Hungarian lawmaker urged to quit over anti-Semitic speech
Zsolt Barath criticizes the verdict in a well-known, 19th-century court case that had found several Jews innocent of murdering a Hungarian peasant girl.
A far-right Hungarian lawmaker was urged to resign Wednesday after making a speech in Parliament that was widely criticized as anti-Semitic.
In his speech, Zsolt Barath criticized the verdict in a well-known, 19th-century court case that had found several Jews innocent of murdering a Hungarian peasant girl. That verdict stoked anti-Semitism in Hungary at the time and led to disturbances in cities across the country.
On Tuesday, Barath of the far-right Jobbik party commemorated the case by claiming the judge had proof of the defendants' guilt but succumbed to pressure to acquit them to avoid seeing Hungary bankrupted by international financiers.
Janos Fonagy of the governing Fidesz party accused Barath of opening "centuries-old wounds" with his speech.
Two opposition groups, Politics Can Be Different and the Socialist Party, urged Barath to resign.
"We cannot tolerate barely concealed anti-Semitism within the walls of Parliament," Politics Can Be Different said in statement, describing Barath's speech as an "incitement falsely made to appear as a history lesson."
Rabbi Slomo Koves of the Unified Hungarian Jewish Congregation said Barath should face a parliamentary ethics committee.
"It is our daily experience that increasingly coarse, racist and anti-Semitic speech is becoming permissible in the Hungarian Parliament," Koves said. "In our judgment, the gravity of the situation is unprecedented in the past two decades of Hungarian democracy. Anti-Semitism has escalated to a point which cannot be ignored by a single decent person."
The Jobbik party won nearly 17 percent of the vote in Hungary's 2010 election and is the largest opposition party behind the Socialists. Its popularity has been based on an extreme nationalist message with strong anti-Roma and anti-Semitic overtones.

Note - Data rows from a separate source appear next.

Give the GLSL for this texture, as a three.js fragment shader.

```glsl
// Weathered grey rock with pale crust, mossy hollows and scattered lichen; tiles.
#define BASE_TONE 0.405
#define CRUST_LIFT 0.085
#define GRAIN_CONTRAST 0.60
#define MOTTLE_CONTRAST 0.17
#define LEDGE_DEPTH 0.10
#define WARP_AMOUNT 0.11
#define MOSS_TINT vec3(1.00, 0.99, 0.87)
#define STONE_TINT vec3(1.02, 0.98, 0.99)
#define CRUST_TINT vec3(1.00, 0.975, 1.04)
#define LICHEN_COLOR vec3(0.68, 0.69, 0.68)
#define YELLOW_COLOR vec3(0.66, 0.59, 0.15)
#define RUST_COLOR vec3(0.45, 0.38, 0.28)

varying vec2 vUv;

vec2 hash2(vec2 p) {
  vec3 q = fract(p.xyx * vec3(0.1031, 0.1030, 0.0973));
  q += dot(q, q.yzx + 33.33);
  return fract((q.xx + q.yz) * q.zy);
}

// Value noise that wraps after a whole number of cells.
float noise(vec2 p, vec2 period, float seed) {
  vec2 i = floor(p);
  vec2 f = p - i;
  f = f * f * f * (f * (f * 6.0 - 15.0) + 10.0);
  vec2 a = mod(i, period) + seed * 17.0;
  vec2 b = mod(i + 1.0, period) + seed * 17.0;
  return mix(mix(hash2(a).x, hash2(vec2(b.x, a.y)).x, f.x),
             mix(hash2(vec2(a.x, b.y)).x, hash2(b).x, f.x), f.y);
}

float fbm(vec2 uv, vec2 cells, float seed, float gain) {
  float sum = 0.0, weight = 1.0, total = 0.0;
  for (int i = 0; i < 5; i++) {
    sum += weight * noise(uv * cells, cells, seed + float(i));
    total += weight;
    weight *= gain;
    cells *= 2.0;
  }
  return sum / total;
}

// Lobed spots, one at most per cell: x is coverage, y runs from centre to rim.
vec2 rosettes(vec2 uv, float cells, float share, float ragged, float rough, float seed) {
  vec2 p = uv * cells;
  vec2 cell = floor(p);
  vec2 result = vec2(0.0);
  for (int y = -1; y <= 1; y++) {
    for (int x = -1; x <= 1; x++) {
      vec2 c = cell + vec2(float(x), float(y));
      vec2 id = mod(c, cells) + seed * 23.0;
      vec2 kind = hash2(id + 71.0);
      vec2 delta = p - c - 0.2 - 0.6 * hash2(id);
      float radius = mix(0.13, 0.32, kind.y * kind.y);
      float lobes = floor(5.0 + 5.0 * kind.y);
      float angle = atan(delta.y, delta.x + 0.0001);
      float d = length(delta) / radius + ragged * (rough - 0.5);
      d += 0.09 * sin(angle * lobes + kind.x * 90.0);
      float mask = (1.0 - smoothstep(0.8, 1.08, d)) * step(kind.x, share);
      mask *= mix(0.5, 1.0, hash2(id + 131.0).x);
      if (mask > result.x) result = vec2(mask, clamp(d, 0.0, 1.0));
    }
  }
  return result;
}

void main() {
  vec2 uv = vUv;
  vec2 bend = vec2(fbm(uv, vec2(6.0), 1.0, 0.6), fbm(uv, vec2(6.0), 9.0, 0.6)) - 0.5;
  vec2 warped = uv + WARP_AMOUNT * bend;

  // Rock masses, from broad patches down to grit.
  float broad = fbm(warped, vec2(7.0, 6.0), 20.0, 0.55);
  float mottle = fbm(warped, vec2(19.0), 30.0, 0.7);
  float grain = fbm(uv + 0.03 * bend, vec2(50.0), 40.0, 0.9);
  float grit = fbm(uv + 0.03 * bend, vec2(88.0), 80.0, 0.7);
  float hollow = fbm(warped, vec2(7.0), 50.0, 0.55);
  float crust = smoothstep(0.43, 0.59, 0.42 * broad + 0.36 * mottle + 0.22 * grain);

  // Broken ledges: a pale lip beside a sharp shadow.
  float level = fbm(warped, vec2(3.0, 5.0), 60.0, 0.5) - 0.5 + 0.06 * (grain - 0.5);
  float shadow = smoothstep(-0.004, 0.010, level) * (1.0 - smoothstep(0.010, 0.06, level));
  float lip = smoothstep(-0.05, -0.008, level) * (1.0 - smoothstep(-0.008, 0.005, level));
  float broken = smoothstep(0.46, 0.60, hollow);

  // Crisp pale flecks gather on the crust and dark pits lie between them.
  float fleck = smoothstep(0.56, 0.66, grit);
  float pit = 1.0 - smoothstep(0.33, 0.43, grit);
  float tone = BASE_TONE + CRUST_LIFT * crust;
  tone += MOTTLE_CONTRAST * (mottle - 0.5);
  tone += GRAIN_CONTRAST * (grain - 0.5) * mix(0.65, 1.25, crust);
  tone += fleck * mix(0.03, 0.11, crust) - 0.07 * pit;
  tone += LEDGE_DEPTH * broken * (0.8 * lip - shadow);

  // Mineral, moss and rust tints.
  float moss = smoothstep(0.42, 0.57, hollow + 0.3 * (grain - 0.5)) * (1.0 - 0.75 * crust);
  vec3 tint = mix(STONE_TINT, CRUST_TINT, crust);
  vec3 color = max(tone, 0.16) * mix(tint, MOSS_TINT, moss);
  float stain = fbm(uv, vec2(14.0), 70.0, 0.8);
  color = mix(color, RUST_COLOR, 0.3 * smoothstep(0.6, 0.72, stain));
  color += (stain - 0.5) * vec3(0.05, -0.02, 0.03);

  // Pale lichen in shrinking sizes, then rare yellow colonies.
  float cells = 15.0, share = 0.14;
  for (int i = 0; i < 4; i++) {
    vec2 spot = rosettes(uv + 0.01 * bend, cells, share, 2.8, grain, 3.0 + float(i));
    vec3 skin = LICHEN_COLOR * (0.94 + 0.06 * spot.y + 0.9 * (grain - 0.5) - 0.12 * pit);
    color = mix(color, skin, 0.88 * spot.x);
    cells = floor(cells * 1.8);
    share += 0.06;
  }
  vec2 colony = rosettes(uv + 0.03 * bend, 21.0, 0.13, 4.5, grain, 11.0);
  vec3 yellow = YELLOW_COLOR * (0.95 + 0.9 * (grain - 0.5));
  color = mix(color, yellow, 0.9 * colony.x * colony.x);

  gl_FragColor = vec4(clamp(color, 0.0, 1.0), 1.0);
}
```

An estimated 550,000 Hungarian Jews were killed during the Holocaust, and about 100,000 of the country's 10 million people are now Jewish.